Thursday night was full of wind and a weird almost-snow. Sometime between the end of Thursday night and the start of Friday night, the winds stopped and the flocks of migratory birds poured into the area. Saturday morning, birds were suddenly everywhere--in town as well as on the prairies. There were perfect clouds of tiny sparrows, feeding and resting, in the yard and on the roadsides. Every bit of standing water was full of waterfowl, shorebirds and other avifauna. There's no going back now--spring is officially here.
The shorebirds have flown tremendous distances to breed; the Wilson's phalaropes winter in South America, in the Andes, and will breed on the prairies from here north to Canada before returning to the Andes at the end of summer. The eared grebes winter in southern California and Mexico, on the Gulf of California. Upland sandpipers spend up to eight months of the year in the pampas of South America. Their arrival is an astonishing feat, accomplished with no fanfare every year.
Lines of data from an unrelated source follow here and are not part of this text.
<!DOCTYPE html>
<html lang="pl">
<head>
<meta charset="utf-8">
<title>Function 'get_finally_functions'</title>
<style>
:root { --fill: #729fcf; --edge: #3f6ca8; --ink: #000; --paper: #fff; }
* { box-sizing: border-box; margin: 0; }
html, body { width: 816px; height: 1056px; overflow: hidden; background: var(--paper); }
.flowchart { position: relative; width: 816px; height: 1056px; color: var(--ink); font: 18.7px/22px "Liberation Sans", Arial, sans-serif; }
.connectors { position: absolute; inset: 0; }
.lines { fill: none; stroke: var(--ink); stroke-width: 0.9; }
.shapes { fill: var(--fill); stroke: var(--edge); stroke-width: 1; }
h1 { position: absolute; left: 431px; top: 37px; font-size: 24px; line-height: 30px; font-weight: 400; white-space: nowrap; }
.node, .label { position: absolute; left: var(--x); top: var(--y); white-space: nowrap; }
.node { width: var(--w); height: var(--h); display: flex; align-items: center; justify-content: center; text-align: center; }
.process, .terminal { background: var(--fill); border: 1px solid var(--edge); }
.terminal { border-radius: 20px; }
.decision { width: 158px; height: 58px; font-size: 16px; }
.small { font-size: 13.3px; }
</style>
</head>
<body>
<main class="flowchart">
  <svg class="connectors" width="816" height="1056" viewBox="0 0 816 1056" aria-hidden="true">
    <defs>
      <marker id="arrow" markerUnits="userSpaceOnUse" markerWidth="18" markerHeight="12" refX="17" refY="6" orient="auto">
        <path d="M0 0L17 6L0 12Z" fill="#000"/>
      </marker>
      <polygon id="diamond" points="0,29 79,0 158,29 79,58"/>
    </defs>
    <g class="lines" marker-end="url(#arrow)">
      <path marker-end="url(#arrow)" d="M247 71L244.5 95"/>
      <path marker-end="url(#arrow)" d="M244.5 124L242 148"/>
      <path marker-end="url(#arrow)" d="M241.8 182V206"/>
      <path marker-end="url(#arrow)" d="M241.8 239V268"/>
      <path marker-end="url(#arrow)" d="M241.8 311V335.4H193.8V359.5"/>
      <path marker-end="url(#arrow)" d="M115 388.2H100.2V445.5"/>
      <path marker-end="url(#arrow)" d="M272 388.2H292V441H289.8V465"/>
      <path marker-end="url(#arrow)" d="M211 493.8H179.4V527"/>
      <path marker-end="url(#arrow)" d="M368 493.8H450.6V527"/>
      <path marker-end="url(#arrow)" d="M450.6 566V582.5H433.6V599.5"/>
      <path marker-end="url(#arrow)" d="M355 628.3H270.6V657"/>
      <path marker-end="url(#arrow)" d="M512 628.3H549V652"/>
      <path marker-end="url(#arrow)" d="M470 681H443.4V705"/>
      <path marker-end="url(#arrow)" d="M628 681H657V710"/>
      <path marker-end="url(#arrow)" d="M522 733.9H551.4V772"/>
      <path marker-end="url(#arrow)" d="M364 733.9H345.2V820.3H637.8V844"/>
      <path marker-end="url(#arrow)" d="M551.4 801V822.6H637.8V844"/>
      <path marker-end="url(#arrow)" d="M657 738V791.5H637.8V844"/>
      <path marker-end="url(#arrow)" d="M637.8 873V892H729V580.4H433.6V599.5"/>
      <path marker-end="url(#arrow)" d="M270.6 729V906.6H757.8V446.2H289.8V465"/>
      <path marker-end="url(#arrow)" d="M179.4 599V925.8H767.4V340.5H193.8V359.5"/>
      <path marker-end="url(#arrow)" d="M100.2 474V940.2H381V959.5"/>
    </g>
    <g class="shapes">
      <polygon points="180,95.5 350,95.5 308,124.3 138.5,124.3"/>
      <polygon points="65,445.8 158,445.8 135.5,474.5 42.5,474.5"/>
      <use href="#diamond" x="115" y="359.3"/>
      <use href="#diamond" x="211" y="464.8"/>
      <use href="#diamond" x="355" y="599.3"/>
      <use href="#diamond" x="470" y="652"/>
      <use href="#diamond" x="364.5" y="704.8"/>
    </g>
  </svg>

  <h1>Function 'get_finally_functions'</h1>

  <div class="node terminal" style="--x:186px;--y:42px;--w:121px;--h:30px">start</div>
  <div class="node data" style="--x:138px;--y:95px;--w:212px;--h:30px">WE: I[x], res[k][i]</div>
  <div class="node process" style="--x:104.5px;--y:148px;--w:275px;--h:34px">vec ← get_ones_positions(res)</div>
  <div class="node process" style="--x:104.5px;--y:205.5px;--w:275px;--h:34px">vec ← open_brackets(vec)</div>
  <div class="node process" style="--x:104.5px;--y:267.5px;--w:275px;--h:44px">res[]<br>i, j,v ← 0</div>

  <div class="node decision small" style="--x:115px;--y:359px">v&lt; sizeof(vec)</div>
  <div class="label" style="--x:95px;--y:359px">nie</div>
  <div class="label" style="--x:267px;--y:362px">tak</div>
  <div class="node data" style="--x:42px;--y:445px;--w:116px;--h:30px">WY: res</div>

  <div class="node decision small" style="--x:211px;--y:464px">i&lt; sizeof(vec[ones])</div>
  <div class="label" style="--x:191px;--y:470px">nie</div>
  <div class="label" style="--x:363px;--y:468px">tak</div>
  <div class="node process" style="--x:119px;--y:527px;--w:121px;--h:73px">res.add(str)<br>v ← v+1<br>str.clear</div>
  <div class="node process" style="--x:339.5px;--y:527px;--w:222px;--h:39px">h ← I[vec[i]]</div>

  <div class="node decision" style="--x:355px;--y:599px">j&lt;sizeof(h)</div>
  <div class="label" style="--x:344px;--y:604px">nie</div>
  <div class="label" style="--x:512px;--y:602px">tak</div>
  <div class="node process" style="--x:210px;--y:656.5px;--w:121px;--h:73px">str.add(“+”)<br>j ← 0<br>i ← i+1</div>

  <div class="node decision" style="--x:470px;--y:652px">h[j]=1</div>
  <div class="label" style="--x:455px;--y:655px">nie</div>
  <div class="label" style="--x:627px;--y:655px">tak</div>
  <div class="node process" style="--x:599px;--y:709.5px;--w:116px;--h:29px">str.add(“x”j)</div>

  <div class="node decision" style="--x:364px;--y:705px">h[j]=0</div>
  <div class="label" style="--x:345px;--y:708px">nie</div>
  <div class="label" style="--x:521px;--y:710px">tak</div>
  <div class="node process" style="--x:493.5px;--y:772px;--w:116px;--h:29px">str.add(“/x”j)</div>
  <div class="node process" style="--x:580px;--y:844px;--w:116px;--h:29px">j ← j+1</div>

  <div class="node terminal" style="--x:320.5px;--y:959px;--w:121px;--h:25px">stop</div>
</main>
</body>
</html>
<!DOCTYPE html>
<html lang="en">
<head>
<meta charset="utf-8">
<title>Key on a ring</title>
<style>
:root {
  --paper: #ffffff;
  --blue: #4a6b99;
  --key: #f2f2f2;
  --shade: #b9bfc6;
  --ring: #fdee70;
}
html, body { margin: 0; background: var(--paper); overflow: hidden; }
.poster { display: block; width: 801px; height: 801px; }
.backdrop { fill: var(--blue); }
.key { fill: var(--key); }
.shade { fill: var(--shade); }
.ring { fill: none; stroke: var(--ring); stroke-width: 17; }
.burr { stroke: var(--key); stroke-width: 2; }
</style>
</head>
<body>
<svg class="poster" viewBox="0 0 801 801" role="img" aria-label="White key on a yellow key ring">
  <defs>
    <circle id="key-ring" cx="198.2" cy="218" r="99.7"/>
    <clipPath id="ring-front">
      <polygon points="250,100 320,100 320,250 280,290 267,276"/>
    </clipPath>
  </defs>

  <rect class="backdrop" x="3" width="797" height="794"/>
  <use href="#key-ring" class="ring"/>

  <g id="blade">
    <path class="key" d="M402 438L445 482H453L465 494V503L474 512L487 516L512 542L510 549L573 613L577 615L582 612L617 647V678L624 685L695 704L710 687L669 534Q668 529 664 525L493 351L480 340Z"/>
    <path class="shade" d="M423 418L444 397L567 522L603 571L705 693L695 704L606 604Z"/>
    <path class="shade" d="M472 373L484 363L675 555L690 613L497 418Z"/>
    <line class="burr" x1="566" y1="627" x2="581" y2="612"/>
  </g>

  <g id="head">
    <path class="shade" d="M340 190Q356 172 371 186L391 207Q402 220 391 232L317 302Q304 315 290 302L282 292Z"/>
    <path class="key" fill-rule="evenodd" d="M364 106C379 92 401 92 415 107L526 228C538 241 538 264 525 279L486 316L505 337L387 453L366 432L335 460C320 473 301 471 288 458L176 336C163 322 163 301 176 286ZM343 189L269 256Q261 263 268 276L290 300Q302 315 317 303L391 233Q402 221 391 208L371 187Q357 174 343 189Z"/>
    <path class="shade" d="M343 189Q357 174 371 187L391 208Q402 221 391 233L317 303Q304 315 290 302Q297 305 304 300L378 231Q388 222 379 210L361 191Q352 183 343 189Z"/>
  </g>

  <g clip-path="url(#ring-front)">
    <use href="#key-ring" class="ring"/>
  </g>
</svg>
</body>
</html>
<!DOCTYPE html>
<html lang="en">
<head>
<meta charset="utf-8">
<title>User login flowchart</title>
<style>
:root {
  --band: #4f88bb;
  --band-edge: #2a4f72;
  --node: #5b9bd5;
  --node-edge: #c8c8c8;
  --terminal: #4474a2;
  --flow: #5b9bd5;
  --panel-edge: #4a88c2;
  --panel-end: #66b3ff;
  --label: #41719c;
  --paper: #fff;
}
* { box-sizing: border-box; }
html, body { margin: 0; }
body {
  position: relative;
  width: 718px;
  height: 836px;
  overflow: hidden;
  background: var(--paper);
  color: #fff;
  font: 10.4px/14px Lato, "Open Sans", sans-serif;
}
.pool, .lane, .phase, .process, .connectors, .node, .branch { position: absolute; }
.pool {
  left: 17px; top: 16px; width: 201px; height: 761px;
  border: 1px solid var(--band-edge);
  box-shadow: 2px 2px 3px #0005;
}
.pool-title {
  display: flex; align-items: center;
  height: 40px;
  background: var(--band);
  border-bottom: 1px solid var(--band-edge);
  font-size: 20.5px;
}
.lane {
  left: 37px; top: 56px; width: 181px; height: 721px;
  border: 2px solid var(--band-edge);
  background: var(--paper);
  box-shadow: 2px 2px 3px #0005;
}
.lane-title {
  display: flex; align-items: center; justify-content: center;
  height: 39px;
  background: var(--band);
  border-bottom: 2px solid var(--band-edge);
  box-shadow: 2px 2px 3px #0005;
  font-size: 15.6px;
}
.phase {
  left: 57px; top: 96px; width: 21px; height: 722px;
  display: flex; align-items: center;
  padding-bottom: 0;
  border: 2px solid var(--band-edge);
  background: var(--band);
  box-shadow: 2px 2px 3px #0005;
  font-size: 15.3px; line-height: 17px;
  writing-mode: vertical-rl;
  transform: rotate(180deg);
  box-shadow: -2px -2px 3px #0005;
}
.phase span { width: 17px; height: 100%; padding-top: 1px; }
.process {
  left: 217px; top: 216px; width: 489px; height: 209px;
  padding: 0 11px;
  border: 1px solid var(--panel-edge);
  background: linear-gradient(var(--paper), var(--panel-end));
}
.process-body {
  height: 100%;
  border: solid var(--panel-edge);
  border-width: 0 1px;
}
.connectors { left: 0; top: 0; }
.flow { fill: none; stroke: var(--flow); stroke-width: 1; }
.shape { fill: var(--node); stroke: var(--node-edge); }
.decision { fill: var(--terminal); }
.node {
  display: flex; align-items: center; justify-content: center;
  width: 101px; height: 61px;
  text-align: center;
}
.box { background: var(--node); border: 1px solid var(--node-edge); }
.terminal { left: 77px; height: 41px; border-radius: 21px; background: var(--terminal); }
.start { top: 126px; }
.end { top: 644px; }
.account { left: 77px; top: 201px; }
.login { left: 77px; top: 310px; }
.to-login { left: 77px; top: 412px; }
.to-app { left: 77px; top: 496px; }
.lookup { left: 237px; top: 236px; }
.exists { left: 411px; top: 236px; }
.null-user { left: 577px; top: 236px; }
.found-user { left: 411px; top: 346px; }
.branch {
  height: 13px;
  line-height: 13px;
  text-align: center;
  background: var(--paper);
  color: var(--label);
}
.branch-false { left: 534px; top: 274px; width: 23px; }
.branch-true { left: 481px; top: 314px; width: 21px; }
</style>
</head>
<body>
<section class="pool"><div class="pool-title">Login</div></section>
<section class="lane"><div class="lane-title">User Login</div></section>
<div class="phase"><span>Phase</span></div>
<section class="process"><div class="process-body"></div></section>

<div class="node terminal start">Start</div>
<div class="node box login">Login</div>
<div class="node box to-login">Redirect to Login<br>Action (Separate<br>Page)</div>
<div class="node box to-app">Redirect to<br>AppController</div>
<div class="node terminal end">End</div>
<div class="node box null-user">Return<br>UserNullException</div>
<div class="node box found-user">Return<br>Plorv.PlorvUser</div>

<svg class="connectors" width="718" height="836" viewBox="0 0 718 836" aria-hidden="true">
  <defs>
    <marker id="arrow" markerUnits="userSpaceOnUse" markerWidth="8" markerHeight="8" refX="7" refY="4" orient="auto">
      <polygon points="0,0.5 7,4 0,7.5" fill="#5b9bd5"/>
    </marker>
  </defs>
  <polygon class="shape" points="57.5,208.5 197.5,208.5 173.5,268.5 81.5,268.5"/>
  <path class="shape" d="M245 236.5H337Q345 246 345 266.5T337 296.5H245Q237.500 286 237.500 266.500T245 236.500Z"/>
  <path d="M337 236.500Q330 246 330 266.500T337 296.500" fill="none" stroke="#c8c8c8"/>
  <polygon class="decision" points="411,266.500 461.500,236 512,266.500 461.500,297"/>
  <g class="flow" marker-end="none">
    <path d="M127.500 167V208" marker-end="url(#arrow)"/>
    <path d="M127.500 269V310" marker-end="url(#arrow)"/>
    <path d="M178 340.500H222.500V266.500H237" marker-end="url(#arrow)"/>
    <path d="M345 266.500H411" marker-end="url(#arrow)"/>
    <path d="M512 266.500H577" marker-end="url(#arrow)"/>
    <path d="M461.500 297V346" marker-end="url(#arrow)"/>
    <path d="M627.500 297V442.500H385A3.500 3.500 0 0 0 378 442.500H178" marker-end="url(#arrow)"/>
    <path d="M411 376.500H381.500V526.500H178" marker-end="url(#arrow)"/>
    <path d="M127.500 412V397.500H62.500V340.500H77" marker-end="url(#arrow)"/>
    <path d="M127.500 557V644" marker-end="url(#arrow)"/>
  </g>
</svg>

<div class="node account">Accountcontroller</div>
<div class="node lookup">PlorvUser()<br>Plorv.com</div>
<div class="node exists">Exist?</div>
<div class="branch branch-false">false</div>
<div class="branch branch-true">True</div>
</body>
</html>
Their migrations are tightly timed to the change of seasons in the north, when food is once again available here. For them, it is an endless summer, achieved at the expense of mind-boggling hard work.
Early early EARLY on Sunday morning, we saw one of our colleagues off for two weeks of paleontology field work, and then, instead of going back to sleep like normal people, headed out to a particularly species-rich prairie pond to catch the show. Here are a few shots of the results.
Blue-winged teal stretching its blue wings
Wilson's phalarope (left) and eared grebe
Duck landing in a mixed group, with willets on the grass
Sharp-tailed grouse, lone male displaying for lone female (hidden) too close to the road
Sharp-tailed grouse figuring out that the road is too close
Upland sandpiper about to fly....
...and displaying on a fencepost after it lands....
...then joining the object of its attentions back on the ground. Ah, spring.
Wilson's phalarope. These birds swim in fast, spinning circles, constantly feeding. It was a long flight in to South Dakota.
Wilson's phalaropes. There were over 300 of these on the lake on Saturday morning, about half that this morning. This is a very brief stopover point for many of these species.
Wilson's phalarope. This is the female, who is more brightly colored than the male, in a reversal of the usual pattern.
The West River Migration Count starts here this weekend; I wonder if anything will top Sunday morning's show. Happy Tuesday.